How to complete this task:
The answer is a single number: the count of lines below in which the word "open" appears.

Material provided:
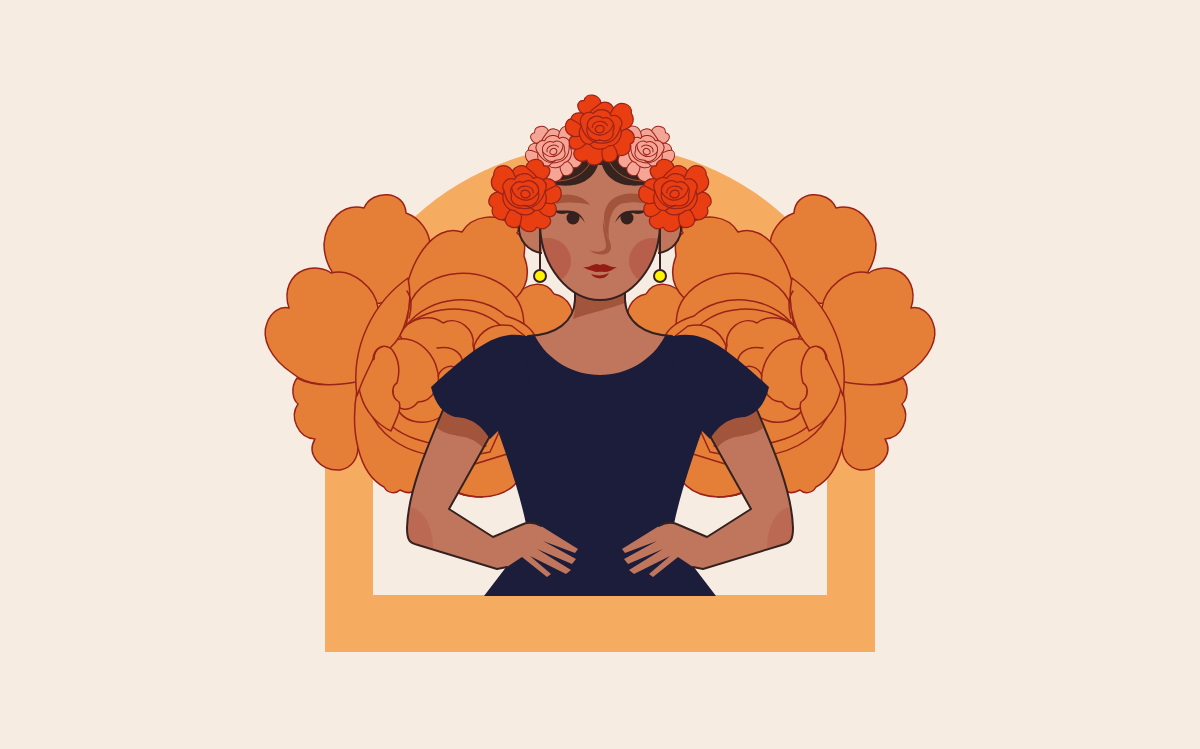
<!DOCTYPE html>
<html lang="en">
<head>
<meta charset="utf-8">
<title>Woman with a flower crown</title>
<style>
:root {
  --cream: #f6ece1;
  --arch: #f5ab60;
  --peony: #e57f38;
  --petal-line: #9b2218;
  --red: #e83e12;
  --pink: #f5a595;
  --skin: #c0765c;
  --skin-shade: #a3553b;
  --blush: #b85f4c;
  --ink: #35211f;
  --hair: #38241f;
  --dress: #1c1d3a;
  --lips: #951c14;
  --earring: #fff200;
}
html, body { margin: 0; height: 100%; overflow: hidden; background: var(--cream); }
svg { display: block; width: 1200px; height: 749px; }
.peony { fill: var(--peony); stroke: var(--petal-line); stroke-width: 1.5; stroke-linejoin: round; stroke-linecap: round; }
.rose { fill: currentColor; stroke: var(--petal-line); stroke-width: 1.2; stroke-linejoin: round; stroke-linecap: round; }
.red { color: var(--red); }
.pink { color: var(--pink); }
.skin { fill: var(--skin); }
.shade { fill: var(--skin-shade); }
.blush { fill: var(--blush); }
.dress { fill: var(--dress); }
.hair { fill: var(--hair); }
.ink { fill: none; stroke: var(--ink); stroke-width: 2; stroke-linejoin: round; stroke-linecap: round; }
.open { fill: none; }
</style>
</head>
<body>
<svg viewBox="0 0 1200 749" role="img" aria-label="Illustration of a woman with a flower crown, hands on hips, in front of an arch and two large peonies">
  <defs>
    <g id="peony" class="peony">
      <path d="M374 304C340 290 324 268 324 244C326 220 343 203 364 208C372 189 405 190 406 213C420 218 430 232 430 246C440 280 410 300 374 304Z"/>
      <path d="M356 384C335 386 308 387 292 373C270 358 261 338 267 323C271 312 280 306 289 308C283 290 291 275 304 270C315 266 326 269 331 273C352 267 376 289 378 308L380 370Z"/>
      <path d="M297 378C290 388 293 400 298 404C289 417 298 438 315 439C306 454 320 471 340 470C352 468 358 458 358 447L372 390L356 382C334 386 312 386 297 378Z"/>
      <path d="M515 298C526 281 546 280 554 294C569 297 576 312 571 324L560 380L500 370Z"/>
      <path d="M404 310C406 262 434 222 462 232C473 214 498 214 508 223C517 221 520 229 517 233C528 240 524 252 524 256C531 274 526 288 516 298L500 340Z"/>
      <path d="M425 440C425 475 448 497 482 497C510 496 524 480 526 460V340H440Z"/>
      <path d="M357 390C350 430 358 473 384 487C388 494 396 494 400 490C408 494 412 493 414 490C424 492 432 484 436 476L520 450L500 330L400 320Z"/>
      <path class="open" d="M425 440C425 475 448 497 482 497"/>
      <path d="M409 306C422 266 490 262 516 298C525 310 526 330 520 340L470 400L400 370Z"/>
      <path d="M406 326C430 294 480 292 506 316C526 322 536 332 536 342L470 390L400 370Z"/>
      <path d="M404 328C430 302 490 300 512 340L470 380Z"/>
      <path d="M474 346C480 330 494 322 512 326L530 340L480 380Z"/>
      <path d="M400 335C408 316 432 314 443 323C458 315 476 330 473 345C476 356 472 364 466 368L430 400Z"/>
      <path d="M363 366C358 430 405 470 490 452L500 430L440 390Z"/>
      <path d="M388 350C394 328 430 340 437 369C442 384 433 402 418 402C410 412 398 412 394 400Z"/>
      <path class="open" d="M437 348C456 345 464 356 462 366M438 376C442 366 452 364 458 369M396 404C400 422 424 428 442 416M378 408C390 436 430 450 486 446"/>
      <path d="M393 351C386 341 374 348 374 359C362 366 356 383 361 396C365 410 376 424 391 431C396 419 402 409 399 402C390 396 392 386 397 383C400 372 399 360 393 351Z"/>
      <path d="M408 278C374 302 350 346 357 396C362 380 368 370 373 359C374 347 384 344 390 348C404 336 414 306 408 278Z"/>
      <path class="open" d="M407 291C413 300 411 310 409 318"/>
    </g>

    <g id="rose" class="rose">
      <path d="M-14 -14C-27 -18 -26 -30 -18 -29C-17 -38 -3 -37 -1 -28C4 -31 10 -28 12 -24C18 -33 31 -29 30 -20C36 -11 29 -5 26 -4C36 -2 37 8 31 11C34 20 24 25 19 22C19 31 8 32 5 28C1 37 -10 35 -11 30C-21 35 -28 25 -23 20C-32 20 -31 9 -27 7C-38 4 -36 -9 -30 -10C-28 -18 -18 -18 -14 -14Z"/>
      <path class="open" d="M-14 -14C-10 -22 -5 -24 -1 -28M12 -24L8 -16M26 -4C22 -2 20 0 18 0M19 22C18 18 16 15 14 13M5 28C3 23 3 20 4 17M-23 20C-18 19 -15 16 -13 13M-27 7C-23 8 -20 7 -17 5M-30 -10C-24 -8 -22 -6 -19 -4"/>
      <path d="M-19 -4C-24 -14 -14 -20 -8 -17C-3 -24 8 -22 10 -16C18 -19 24 -10 20 -5C24 4 18 14 10 14C4 20 -6 19 -9 14C-18 15 -23 4 -19 -4Z"/>
      <path d="M-13 -4C-14 -13 -4 -17 2 -13C9 -16 16 -8 13 -1C15 7 7 11 1 9C-7 12 -15 5 -13 -4Z"/>
      <path class="open" d="M-19 -4C-16 6 -8 13 2 12C12 12 18 6 20 -5M-8 -3C-8 -10 3 -12 7 -6M-5 -1C-4 -7 4 -7 4 -2C3 3 -3 3 -5 -1M-13 -4C-9 4 0 6 6 2C10 0 12 -4 13 -8M-9 14C-6 11 -4 10 0 9"/>
    </g>

    <g id="arm">
      <path class="skin" d="M443 408C426 450 408 492 407 528C407 541 410 543 418 545L497 569L507 567L522 557L547 577L551 574L530 556L566 574L571 570L537 549L572 564L576 559L543 541L575 553L578 549L541 526C534 522 527 522 521 525L493 537L449 509L492 434L470 396Z"/>
      <path class="blush" opacity=".55" d="M411 507C424 511 433 526 433 548L418 545C410 543 407 541 407 528C407 520 409 513 411 507Z"/>
      <path class="shade" d="M443 408L437 428C452 440 468 431 483 448L492 434L470 400Z"/>
      <path class="ink" d="M443 410C426 450 408 492 407 528C407 541 410 543 418 545L497 569L507 567M490 436L449 509L493 537L521 525C527 522 534 522 541 526"/>
      <path class="dress" d="M526 336C500 331 482 340 431 387C435 405 444 414 455 417C474 418 482 427 490 439L498 431L530 400Z"/>
    </g>

    <g id="ear">
      <path class="skin" d="M545 215C525 210 515 222 520 235C524 246 534 252 542 254Z"/>
      <path class="ink" d="M519 226C518 241 529 251 541 253"/>
    </g>

    <g id="earring">
      <path class="ink" d="M540 226V270"/>
      <circle cx="540" cy="276" r="6" fill="var(--earring)" stroke="var(--ink)" stroke-width="2"/>
    </g>

    <g id="eye">
      <circle cx="573" cy="218" r="6.5" fill="var(--ink)"/>
      <path fill="var(--ink)" d="M554 210C565 212 579 206 585 223C580 214 572 211 563 214C559 214 556 213 554 210Z"/>
    </g>

    <path id="face-shape" d="M540 225C540 185 565 163 600 163C635 163 660 185 660 225C659 268 630 300 600 300C570 300 541 268 540 225Z"/>
    <clipPath id="face-clip"><use href="#face-shape"/></clipPath>
  </defs>

  <rect width="1200" height="749" fill="var(--cream)"/>

  <path id="arch" fill="var(--arch)" fill-rule="evenodd" d="M325 652V420A275 275 0 0 1 875 420V652ZM373 595H827V420A227 227 0 0 0 373 420Z"/>

  <g id="peonies">
    <use href="#peony"/>
    <use href="#peony" transform="matrix(-1 0 0 1 1200 0)"/>
  </g>

  <g id="body">
    <path class="skin" d="M575 280V300C574 322 556 335 528 337L545 380H655L672 337C644 335 626 322 625 300V280Z"/>
    <path class="shade" d="M575 289C590 303 610 303 625 289V303C610 309 592 312 573 319C575 312 575 306 575 300Z"/>
    <path class="ink" d="M575 288V300C574 322 556 335 528 336M625 288V300C626 322 644 335 672 336"/>
    <path class="dress" d="M535 336C548 361 574 375 600 375C626 375 652 361 665 336L690 336L702 431C691 462 680 495 674 524L690 562L716 596H484L510 562L526 524C520 495 509 462 498 431L510 336Z"/>
    <use href="#arm"/>
    <use href="#arm" transform="matrix(-1 0 0 1 1200 0)"/>
  </g>

  <g id="head">
    <use href="#ear"/>
    <use href="#ear" transform="matrix(-1 0 0 1 1200 0)"/>
    <use href="#face-shape" class="skin"/>
    <g clip-path="url(#face-clip)">
      <circle class="blush" cx="548" cy="261" r="23"/>
      <circle class="blush" cx="652" cy="261" r="23"/>
    </g>
    <path class="ink" d="M540 225C541 268 570 300 600 300C630 300 659 268 660 225"/>
    <path class="hair" d="M540 205C540 165 570 148 600 148C630 148 660 165 660 205L648 184C632 188 609 186 602 165H598C591 186 568 188 552 184Z"/>
    <path d="M556 181C572 181 584 174 590 163M644 181C628 181 616 174 610 163" fill="none" stroke="var(--skin-shade)" stroke-width="1"/>
    <path class="shade" d="M556 197C566 192 583 195 590 205C578 202 566 202 556 204Z"/>
    <path class="shade" d="M648 196C628 190 604 194 604 219C604 234 611 239 611 247C611 256 598 257 589 250C597 253 606 252 606 246C606 240 602 232 603 219C604 230 608 234 609 239C607 220 613 203 626 203C634 201 642 203 648 204Z"/>
    <use href="#eye"/>
    <use href="#eye" transform="matrix(-1 0 0 1 1200 0)"/>
    <path fill="var(--lips)" d="M583 267C589 268 593 264 597 264L600 265L603 264C607 264 611 268 617 267C612 270 609 272 604 272C600 271 597 273 593 271C589 270 586 269 583 267ZM591 274C597 276 603 276 609 273C606 280 595 280 591 274Z"/>
    <use href="#earring"/>
    <use href="#earring" transform="matrix(-1 0 0 1 1200 0)"/>
  </g>

  <g id="flower-crown">
    <use href="#rose" class="pink" transform="translate(554 153) rotate(-12) scale(.82)"/>
    <use href="#rose" class="pink" transform="translate(646 153) rotate(12) scale(-.82 .82)"/>
    <use href="#rose" class="red" transform="translate(525 196) scale(-1.04 1.04)"/>
    <use href="#rose" class="red" transform="translate(675 196) scale(1.04)"/>
    <use href="#rose" class="red" transform="translate(600 131) rotate(4)"/>
  </g>
</svg>
</body>
</html>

Response area:
6